In a move showing House Democrat interest in moving beyond Obamacare, the chairman of the House Budget Committee is asking the Congressional Budget Office to set out the parameters of how a single-payer system would work.
The request, from House Budget Committee Chairman John Yarmuth, is notable in that it’s not asking the CBO to provide a cost estimate. A controversial study from the Mercatus Center estimates a $32.6 trillion cost over a decade.
Proponents of a single-payer system say the big cost fronted by the government would be offset by lower costs in the private system.
Instead of a cost estimate, Yarmuth, a Kentucky Democrat, is asking the CBO to focus on issues including how such a system would be administered, coverage eligibility and enrollment, how it could be financed and what role private insurers would play.
Democrats made health care the focus on their 2018 election campaign after Republicans narrowly failed to repeal the Affordable Care Act in the last Congress.
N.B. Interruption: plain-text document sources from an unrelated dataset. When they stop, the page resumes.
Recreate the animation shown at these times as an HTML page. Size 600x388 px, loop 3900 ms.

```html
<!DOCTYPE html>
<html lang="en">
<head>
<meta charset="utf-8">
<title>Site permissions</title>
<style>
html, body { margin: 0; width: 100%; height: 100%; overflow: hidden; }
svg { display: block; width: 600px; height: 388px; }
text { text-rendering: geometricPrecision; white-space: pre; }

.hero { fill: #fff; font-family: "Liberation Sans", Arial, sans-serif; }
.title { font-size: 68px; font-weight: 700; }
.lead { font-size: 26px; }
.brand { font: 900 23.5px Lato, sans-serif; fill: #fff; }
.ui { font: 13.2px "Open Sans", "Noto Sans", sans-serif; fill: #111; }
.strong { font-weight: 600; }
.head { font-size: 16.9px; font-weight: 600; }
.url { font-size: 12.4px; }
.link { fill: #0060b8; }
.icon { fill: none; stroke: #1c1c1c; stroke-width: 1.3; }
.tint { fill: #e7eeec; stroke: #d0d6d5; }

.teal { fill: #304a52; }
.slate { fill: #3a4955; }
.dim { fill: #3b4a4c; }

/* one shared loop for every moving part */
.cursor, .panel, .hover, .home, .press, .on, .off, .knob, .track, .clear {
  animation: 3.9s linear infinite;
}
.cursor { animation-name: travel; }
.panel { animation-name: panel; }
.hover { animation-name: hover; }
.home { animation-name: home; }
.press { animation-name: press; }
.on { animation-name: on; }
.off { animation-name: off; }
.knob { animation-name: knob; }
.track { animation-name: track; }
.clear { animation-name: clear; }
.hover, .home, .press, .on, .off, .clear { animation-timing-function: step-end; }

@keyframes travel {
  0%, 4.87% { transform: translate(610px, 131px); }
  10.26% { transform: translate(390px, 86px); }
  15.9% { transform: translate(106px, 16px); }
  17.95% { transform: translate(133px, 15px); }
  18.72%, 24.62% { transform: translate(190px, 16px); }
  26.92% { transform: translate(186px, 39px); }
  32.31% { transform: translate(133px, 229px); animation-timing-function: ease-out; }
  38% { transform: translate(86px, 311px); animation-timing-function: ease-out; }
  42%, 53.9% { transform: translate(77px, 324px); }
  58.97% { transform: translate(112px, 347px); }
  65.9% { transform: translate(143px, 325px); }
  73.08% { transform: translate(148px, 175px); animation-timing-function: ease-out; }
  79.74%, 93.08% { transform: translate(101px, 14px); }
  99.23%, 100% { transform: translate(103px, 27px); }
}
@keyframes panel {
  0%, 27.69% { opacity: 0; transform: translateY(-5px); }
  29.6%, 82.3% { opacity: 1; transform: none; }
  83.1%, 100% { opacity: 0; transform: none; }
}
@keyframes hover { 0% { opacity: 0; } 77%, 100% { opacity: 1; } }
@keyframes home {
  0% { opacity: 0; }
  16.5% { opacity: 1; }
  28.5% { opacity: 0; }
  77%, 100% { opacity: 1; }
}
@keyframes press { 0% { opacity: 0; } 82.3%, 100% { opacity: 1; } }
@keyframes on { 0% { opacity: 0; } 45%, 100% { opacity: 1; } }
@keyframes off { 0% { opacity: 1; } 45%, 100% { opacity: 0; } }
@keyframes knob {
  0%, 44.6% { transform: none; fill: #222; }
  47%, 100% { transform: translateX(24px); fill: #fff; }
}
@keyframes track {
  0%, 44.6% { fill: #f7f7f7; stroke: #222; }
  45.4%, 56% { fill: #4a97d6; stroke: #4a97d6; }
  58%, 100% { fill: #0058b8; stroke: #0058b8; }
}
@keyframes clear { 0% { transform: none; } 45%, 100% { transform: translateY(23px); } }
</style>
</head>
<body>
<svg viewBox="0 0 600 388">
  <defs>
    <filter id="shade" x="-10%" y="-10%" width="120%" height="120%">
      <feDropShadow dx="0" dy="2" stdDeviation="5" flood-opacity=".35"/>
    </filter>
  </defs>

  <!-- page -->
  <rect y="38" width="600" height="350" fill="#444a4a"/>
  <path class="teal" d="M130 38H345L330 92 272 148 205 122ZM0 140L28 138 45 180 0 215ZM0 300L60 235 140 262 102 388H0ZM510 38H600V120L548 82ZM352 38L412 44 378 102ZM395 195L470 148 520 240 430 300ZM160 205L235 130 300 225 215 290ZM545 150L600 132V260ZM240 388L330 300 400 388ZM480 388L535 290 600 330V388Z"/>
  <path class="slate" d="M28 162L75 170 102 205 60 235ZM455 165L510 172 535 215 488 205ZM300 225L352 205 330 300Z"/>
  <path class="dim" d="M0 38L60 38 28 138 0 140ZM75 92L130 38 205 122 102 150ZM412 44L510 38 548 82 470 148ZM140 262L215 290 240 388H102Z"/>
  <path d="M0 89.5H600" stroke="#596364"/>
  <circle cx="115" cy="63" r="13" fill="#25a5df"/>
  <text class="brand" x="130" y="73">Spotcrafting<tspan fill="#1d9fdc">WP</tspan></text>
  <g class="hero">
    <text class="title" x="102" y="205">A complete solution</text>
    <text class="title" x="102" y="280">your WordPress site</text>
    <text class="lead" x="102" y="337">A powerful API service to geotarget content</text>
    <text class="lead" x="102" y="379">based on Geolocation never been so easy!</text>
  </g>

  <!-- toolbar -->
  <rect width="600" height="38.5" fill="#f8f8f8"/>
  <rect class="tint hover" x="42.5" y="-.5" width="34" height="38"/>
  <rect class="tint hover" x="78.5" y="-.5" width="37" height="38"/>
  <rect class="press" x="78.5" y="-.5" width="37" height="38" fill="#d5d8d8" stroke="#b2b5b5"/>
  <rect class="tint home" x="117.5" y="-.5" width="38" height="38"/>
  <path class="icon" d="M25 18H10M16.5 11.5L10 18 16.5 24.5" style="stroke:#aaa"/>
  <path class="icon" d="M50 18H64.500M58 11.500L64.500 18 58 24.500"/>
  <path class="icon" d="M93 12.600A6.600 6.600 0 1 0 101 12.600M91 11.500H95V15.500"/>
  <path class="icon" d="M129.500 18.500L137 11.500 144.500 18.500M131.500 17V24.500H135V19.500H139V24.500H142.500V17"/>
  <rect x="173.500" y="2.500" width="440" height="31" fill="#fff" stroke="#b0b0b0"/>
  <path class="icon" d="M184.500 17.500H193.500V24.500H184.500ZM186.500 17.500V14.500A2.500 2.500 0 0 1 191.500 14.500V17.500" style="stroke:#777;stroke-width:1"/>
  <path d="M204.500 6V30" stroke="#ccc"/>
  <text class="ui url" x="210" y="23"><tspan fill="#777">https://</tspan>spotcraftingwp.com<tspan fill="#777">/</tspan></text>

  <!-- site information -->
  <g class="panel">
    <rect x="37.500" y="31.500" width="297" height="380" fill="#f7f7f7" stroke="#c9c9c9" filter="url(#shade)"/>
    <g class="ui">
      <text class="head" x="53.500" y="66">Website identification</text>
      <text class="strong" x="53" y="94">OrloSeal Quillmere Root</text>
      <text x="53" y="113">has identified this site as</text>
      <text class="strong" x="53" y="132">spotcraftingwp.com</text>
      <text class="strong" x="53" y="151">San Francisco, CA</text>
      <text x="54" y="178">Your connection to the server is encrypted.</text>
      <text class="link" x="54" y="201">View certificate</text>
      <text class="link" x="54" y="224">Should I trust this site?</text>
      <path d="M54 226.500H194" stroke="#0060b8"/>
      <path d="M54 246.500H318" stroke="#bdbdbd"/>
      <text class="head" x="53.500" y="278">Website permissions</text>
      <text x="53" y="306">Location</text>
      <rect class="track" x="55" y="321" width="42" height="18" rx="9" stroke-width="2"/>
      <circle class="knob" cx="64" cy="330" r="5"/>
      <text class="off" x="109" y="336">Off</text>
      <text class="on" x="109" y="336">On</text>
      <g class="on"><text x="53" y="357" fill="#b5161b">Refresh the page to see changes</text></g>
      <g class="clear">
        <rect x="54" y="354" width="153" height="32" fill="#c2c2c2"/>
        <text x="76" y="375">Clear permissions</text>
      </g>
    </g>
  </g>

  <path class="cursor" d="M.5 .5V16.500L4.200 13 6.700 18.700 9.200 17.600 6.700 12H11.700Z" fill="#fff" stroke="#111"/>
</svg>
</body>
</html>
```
Most of the likely 2018 presidential nominees have endorsed what’s called Medicare-for-All, including Sens. Bernie Sanders, Elizabeth Warren, Cory Booker and Kamala Harris.
With Republicans in control of the Senate, there’s virtually no chance of a single-payer system being enacted this Congress.
Major health insurers including UnitedHealth
were trading mixed.